Monday 1 April 2019

How many bookies will close?

Today saw the introduction of the £2 cap on stakes for fixed-odds betting terminals. Like the introduction of minimum pricing eleven months ago, it gives us a chance to see how the promises of nanny state campaigners bear up against reality.

It's all quiet on the minimum pricing front, although I gather that the number of units of alcohol sold in Scotland rose by around four per cent in the first six months.

With regards to the dreaded FOBTs, various anti-gambling campaigners have claimed that punters will abandon high stakes digital gambling in favour of betting on horse racing and sports. There will, they say, be little impact on high street bookies. By contrast, I have always said that punters will go online and at least a thousand bookies will close - with the loss of several thousand jobs. I also predict that the rate of problem gambling will remain within the same narrow band of between 0.4% and 0.9% that it has been in for the last 20 years.

The early signs are that I'm on the right track. Even the Guardian's anti-FOBT correspondent Rob Davies admits that 2,300 of Britain's 9,000 betting shops could close and the big bookmakers are already in the process of wielding the axe...

Ladbrokes is to close up to 1,000 shops this year in a move that could put "thousands" of jobs at risk. The bookmaker, which is part of the Ladbrokes Coral group, currently has 3,475 stores.

.. William Hill announced in January that it may have to close up to 900 stores over the next two years, in a move that could affect 4,500 jobs.

Let's face it. The mass closure of betting shops is a feature, not a bug, of this policy.

Meanwhile, it's worth reading this article by the Independent's business reporter Ben Chapman, who is virtually the only journalist who has bothered to do any real research about this moral panic.

Just three weeks before the stake cut is due to come into force, DCMS quietly released a report detailing major flaws in the evidence relied on for the policy.
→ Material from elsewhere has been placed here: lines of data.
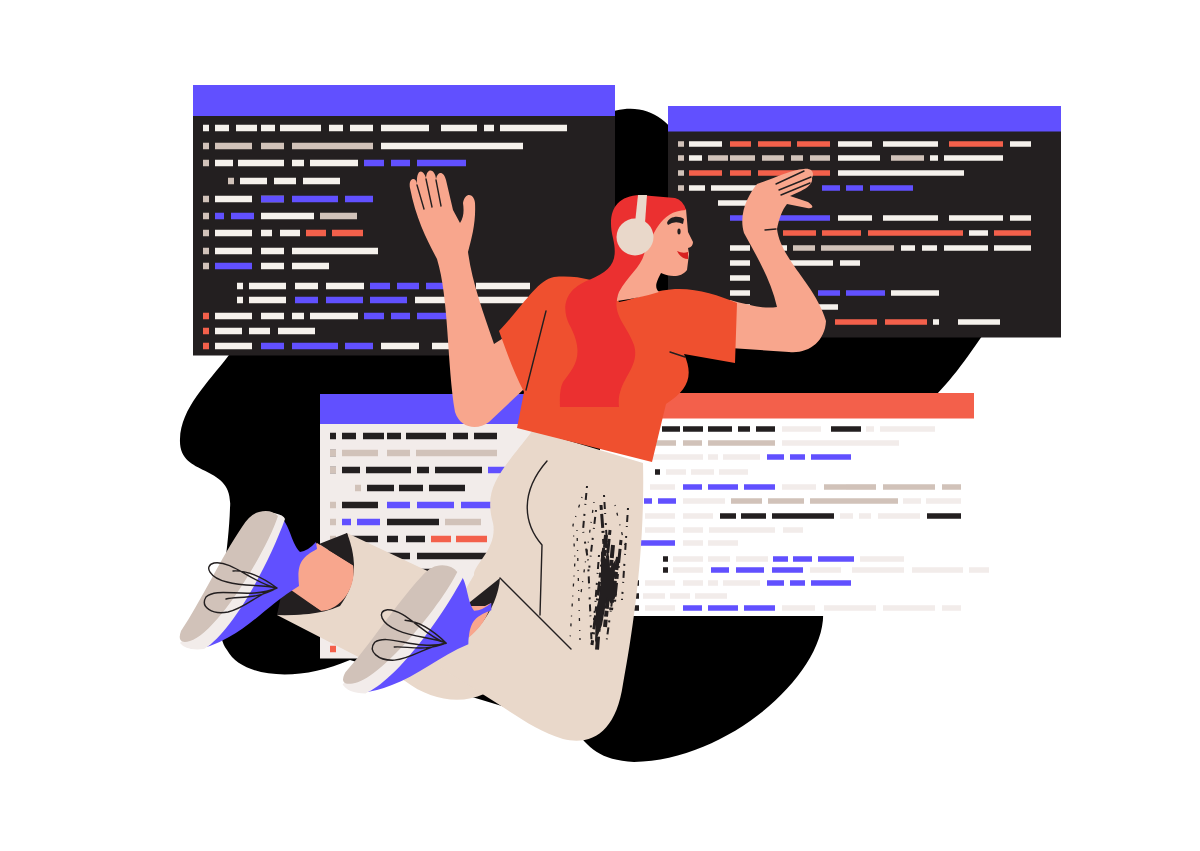
<!DOCTYPE html>
<html lang="en">
<head>
<meta charset="utf-8">
<title>Coder leaping between windows</title>
<style>
:root{--paper:#fff;--black:#000;--ink:#231f20;--blue:#6150ff;--coral:#f3604b;--tan:#d1c2b9;--pale:#f2ecea;--cream:#e9d8ca;--skin:#f8a68d;--shirt:#ef502f;--hair:#eb3030;--lips:#d8201f}
html,body{margin:0;height:100%;overflow:hidden;background:var(--paper)}
svg{display:block;width:1200px;height:851px}
.code path{fill:none;stroke-width:6.5}
.fine path{stroke-width:5.6}
.w{stroke:#f5f1ec}.t{stroke:var(--tan)}.b{stroke:var(--blue)}.r{stroke:var(--coral)}.k{stroke:var(--ink)}.p{stroke:var(--pale)}
.dark{fill:var(--ink)}.blue{fill:var(--blue)}.coral{fill:var(--coral)}.pale{fill:var(--pale)}.white{fill:var(--paper)}
.skin{fill:var(--skin)}.cream{fill:var(--cream)}.tan{fill:var(--tan)}.shirt{fill:var(--shirt)}.hair{fill:var(--hair)}
.line{fill:none;stroke:var(--ink);stroke-width:1.4;stroke-linecap:round;stroke-linejoin:round}
.scuff{fill:none;stroke:var(--ink)}
</style>
</head>
<body>
<svg viewBox="0 0 1200 851" role="img" aria-label="Woman with headphones leaping in front of code editor windows">
<defs>
<g id="shoe">
<path class="blue" d="M276 514C290 520 290 542 300 552Q308 551 316 542L317 549C300 558 297 565 299 586C272 602 252 625 229 637Q205 651 190 648Z"/>
<path class="pale" d="M274 513Q284 515 285 519C268 566 232 632 204 649Q186 651 180 643L190 632Z"/>
<path class="tan" d="M259 512Q271 509 278 516C265 555 215 635 190 641Q176 645 181 631C200 603 222 556 242 527Q250 514 259 512Z"/>
<path class="line" d="M277 588C254 584 232 560 214 563C203 566 210 578 227 582C245 587 262 584 277 588C248 600 218 586 206 597C200 607 212 615 228 612C246 608 260 592 277 588M277 588C256 600 238 596 226 599M277 588C262 577 247 570 233 571"/>
</g>
</defs>

<path id="backdrop" d="M600 116C640 98 668 116 682 145L1000 310C975 346 960 370 937 394L823 610C828 672 730 760 634 762C600 760 588 748 574 728L350 660C300 682 243 679 227 650C210 628 228 570 230 508C234 462 178 479 180 439C181 408 207 384 229 355Z"/>

<g id="window-main">
<rect class="dark" x="193" y="85" width="422" height="270.5"/>
<rect class="blue" x="193" y="85" width="422" height="31"/>
<g class="code">
<path class="w" d="M203 128h6m6 0h14m7 0h21m4 0h14m5 0h41m8 0h14m7 0h23m8 0h48m12 0h36m7 0h10m6 0h67M381 146h142M215 163h18m5 0h46m8 0h12m6 0h48M240 181h27m7 0h22m7 0h37M215 199h37m9 0h23M261 216h53M215 233h37m9 0h11m8 0h20M215 251h37m9 0h23m8 0h86M261 266h23m8 0h37M237 286h6m6 0h37m9 0h23m8 0h38M476 286h54M237 300h6m6 0h37M415 300h113M215 316h37m9 0h23m8 0h12m6 0h48M215 331h27m7 0h21m8 0h37M215 346h37M381 346h38m13 0h40"/>
<path class="t" d="M203 146h6m6 0h37m9 0h23m8 0h81M203 163h6M228 181h6M203 199h6M203 216h6M320 216h37M203 233h6M203 251h6M203 266h6"/>
<path class="b" d="M364 163h20m7 0h19m7 0h49M261 199h23m8 0h46m7 0h28M215 216h9m7 0h23M215 266h37M370 286h20m7 0h22m7 0h40M295 300h23m8 0h37m7 0h37M364 316h20m7 0h19m7 0h40M261 346h23m8 0h46m7 0h28"/>
<path class="r" d="M306 233h20m6 0h31M203 316h6M203 331h6M203 346h6"/>
</g>
</g>

<g id="window-side">
<rect class="dark" x="668" y="106" width="393" height="231.5"/>
<rect class="blue" x="668" y="106" width="393" height="25.5"/>
<g class="code fine">
<path class="w" d="M689 144h33M838 144h34m11 0h55M1010 144h21M689 158h13M838 158h42M930 158h8m6 0h59M838 173h126M689 188h16m6 0h50M718 203h30M838 218h34m11 0h55m11 0h54m7 0h21M969 233h19M730 248h20m10 0h27M901 248h14m7 0h15m7 0h44m6 0h37M730 263h20m33 0h50m7 0h20M730 278h20M730 293h20M891 293h48M730 307h20m50 0h38M933 322h6m19 0h42"/>
<path class="t" d="M678 144h6M678 158h6M708 158h20m2 0h25m7 0h22m7 0h12m7 0h20M891 158h33M678 173h6M678 188h6M793 248h22m6 0h73"/>
<path class="b" d="M822 188h18m6 0h17m7 0h43M730 218h20M778 218h52M818 293h22m6 0h39"/>
<path class="r" d="M730 144h21m7 0h33m6 0h33M949 144h54M689 173h33m8 0h21m7 0h72M783 233h33m6 0h39m7 0h95m31 0h37M835 322h42m8 0h42"/>
</g>
</g>

<g id="window-light">
<rect class="pale" x="320" y="394" width="240" height="264.5"/>
<rect class="blue" x="320" y="394" width="240" height="30"/>
<g class="code">
<path class="k" d="M330 436h6m6 0h14m7 0h21m3 0h14m5 0h40m7 0h15m6 0h23M330 453h6M330 470h6m6 0h18m6 0h45m6 0h12m6 0h47M367 488h27m5 0h24m6 0h36M342 505h36M387 522h52M342 539h36m9 0h11m8 0h19M330 556h80m7 0h73M387 572h23m6 0h30"/>
<path class="t" d="M330 453h6m6 0h36m9 0h23m6 0h81M330 470h6M355 488h6M330 505h6M330 522h6M445 522h36M330 539h6"/>
<path class="b" d="M488 470h30M387 505h23m7 0h37m7 0h36M342 522h9m6 0h23"/>
<path class="r" d="M431 539h20m5 0h31M330 649h6"/>
</g>
</g>

<g id="window-white">
<rect class="white" x="600" y="393" width="374" height="223"/>
<rect class="coral" x="600" y="393" width="374" height="25.5"/>
<g class="code fine">
<path class="p" d="M782 429h39M866 429h8m6 0h55M782 443h117M645 457h58m5 0h10m5 0h37M666 472h20m5 0h23m5 0h29M650 487h25M782 487h34M683 501h42M903 501h18m5 0h35M645 516h30m8 0h30M840 516h13m6 0h12m7 0h42M645 530h30m8 0h20m6 0h66m8 0h20M683 543h20m5 0h30M673 559h30m5 0h22m6 0h32M860 559h44M673 570h30M810 570h31m11 0h52m8 0h51m6 0h20M645 583h30m8 0h20m5 0h10m5 0h37M643 596h22m5 0h20m5 0h32M645 608h30M782 608h33m9 0h52m7 0h52m7 0h19"/>
<path class="t" d="M650 443h26m7 0h19m6 0h67M824 487h22M883 487h52m7 0h19M731 501h31m6 0h36m6 0h88"/>
<path class="t" d="M846 487h30"/>
<path class="k" d="M662 429h18m3 0h20m5 0h24m6 0h12m6 0h19M831 429h30M655 472h5M720 516h16m5 0h25m6 0h62M927 516h34M663 559h5M663 570h5M634 583h5M634 596h5M634 608h5"/>
<path class="b" d="M767 457h17m6 0h15m6 0h40M683 487h19m6 0h30m6 0h31M644 501h8m6 0h18M640 543h35M773 559h15m5 0h19m6 0h36M711 570h18m7 0h28m8 0h31M767 583h17m6 0h15m6 0h40M683 608h19m6 0h30m6 0h31"/>
</g>
</g>

<g id="rear-leg">
<path class="cream" d="M347 533L472 592L520 660L484 694C460 705 430 700 405 681L277 615Z"/>
<path class="dark" d="M347 533C358 562 356 584 340 606C320 615 298 615 277 615C283 600 295 576 347 533Z"/>
<path class="skin" d="M317 543L353 565C357 587 341 610 321 611L291 592L299 557Z"/>
<path class="dark" d="M319 544L347 533L354 566Z"/>
<path class="dark" d="M277 615L281 596L291 590L321 611Q300 616 277 615Z"/>
<use href="#shoe"/>
</g>

<g id="front-leg">
<path class="cream" d="M533 430L643 463C645 545 634 625 623 684C616 732 592 746 563 739C535 731 510 711 484 695L425 658L474 575C473 565 498 548 493 523C483 487 500 473 533 430Z"/>
<path class="dark" d="M500 578C498 608 472 650 426 655L470 602Z"/>
<path class="skin" d="M466 606L485 606L491 603C487 623 472 638 452 648L440 640Z"/>
<use href="#shoe" transform="translate(443 566) rotate(8) translate(-263 -512)"/>
<path class="line" d="M500 578L571 649M547 461C520 492 523 523 542 545L540 615"/>
<g class="scuff">
<path stroke-width="4" stroke-dasharray="13 2 6 3 18 1 3 5" d="M606 535L597 650M613 545L605 627M618 557L611 610"/>
<path stroke-width="3" stroke-dasharray="5 4 14 3 2 6" d="M601 505L604 545L592 645M610 530L601 620M621 540L614 607"/>
<path stroke-width="2" stroke-dasharray="2 5 7 4 1 9" d="M587 486L583 530L588 560L592 652M596 510L589 570M604 495L608 560M628 508L622 600M617 565L606 645M599 555L594 620"/>
<path stroke-width="1.3" stroke-dasharray="1 7 3 9" d="M582 497L573 525L575 560L570 640M594 502L580 600M615 505L626 550M577 530L580 640"/>
</g>
<path class="dark" d="M601 551l5 8 2-12 2 21 6-9-3 31 4 4-6 10-4-7-5 28-7 18 1-33 5-20z"/>
</g>

<g id="left-arm">
<path class="skin" d="M437 259C427 240 416 219 410 188C408 178 416 176 417 184C416 169 423 168 426 178C427 167 435 169 436 179C438 170 444 172 446 180L453 210L460 223C464 217 464 210 463 203C465 192 474 193 475 203C476 222 472 237 468 252C472 282 483 312 494 344L508 335L524 389L489 422C477 431 460 428 455 412C447 365 449 298 437 259Z"/>
<path class="line" d="M417 185L424 209M426 179L432 207M436 180L441 206"/>
</g>

<g id="right-arm">
<path class="skin" d="M730 300C752 306 765 309 777 307C771 280 756 255 744 233C738 213 749 194 757 184C773 179 790 170 804 169C811 168 815 172 812 178C813 184 807 188 801 191L790 196L808 202C814 206 814 209 807 208L787 204C782 210 779 219 777 229C781 260 815 284 826 321C825 342 808 354 789 352L730 348Z"/>
<path class="line" d="M804 171L776 184M811 177L779 190M810 183L781 195"/>
<path class="line" stroke-width=".7" d="M765 230L776 229"/>
</g>

<g id="torso">
<path class="shirt" d="M499 331C524 305 537 280 554 277C577 275 596 280 612 289L619 302C640 298 650 291 675 289C697 288 718 295 737 303L735 363L684 354C694 376 688 390 666 404L652 462L517 428L524 392C513 371 506 350 499 331Z"/>
<path class="line" d="M546 311L526 390M670 352L685 357"/>
</g>

<g id="head">
<path class="skin" d="M640 205L686 209L688 232L693 242Q693 247 688 248L689 254L687 270C681 278 670 277 661 273C655 284 655 288 659 292Q640 298 617 301C617 280 625 262 625 245Z"/>
<path class="hair" d="M640 195C614 196 607 214 613 238C618 260 613 270 589 280C563 290 562 309 569 324C586 355 574 367 563 382Q559 390 560 407L619 407C616 380 641 369 634 345C627 325 610 314 619 292C628 275 643 266 645 250C654 236 659 211 686 210Q683 200 675 198Z"/>
<path class="cream" d="M638 195L647 195L645 223L635 223Z"/>
<circle class="cream" cx="635" cy="237" r="18.5"/>
<path class="dark" d="M667 223C669 216 679 215 684 219L683 224Q675 220 668 225Z"/>
<ellipse class="dark" cx="679" cy="231.500" rx="1.600" ry="3"/>
<path fill="var(--lips)" d="M677 251Q683 254 688 252L688 259Q681 259 677 251Z"/>
</g>
</svg>
</body>
</html>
The department has sat on the report for a year.

The Regulatory Policy Committee (RPC) report shows that while bookmakers will lose out when stakes are cut to £2, other parts of the gambling industry stand stand to scoop a £440m windfall as players shift their behaviour.

Even this figure may be an underestimate because it is not based on empirical evidence, the RPC report reveals.

Some of the hundreds of millions of gambling losses that will migrate from FOBTs are likely to flow to sectors such as arcades and casinos which spent large sums lobbying MPs for the FOBT stake cut.

Casinos and arcades possess slot machines with many of the same addictive features as FOBTs.

Because these machines are faster than FOBTs and pay out less, players can lose money on slots just as quickly - even at drastically lower stakes.

The RPC – an independent government body which evaluates the evidence behind proposals - initially found that DCMS’ impact assessment for the £2 stake policy was “not fit for purpose”.

The main point of Chapman's article is that no adequate process of evaluation has been put in place for this policy. That will suit the anti-gambling crowd well. In any case, FOBTs will soon be forgotten when we rerun the whole panic substituting 'online gambling' for 'fixed odds betting terminals'.

No comments: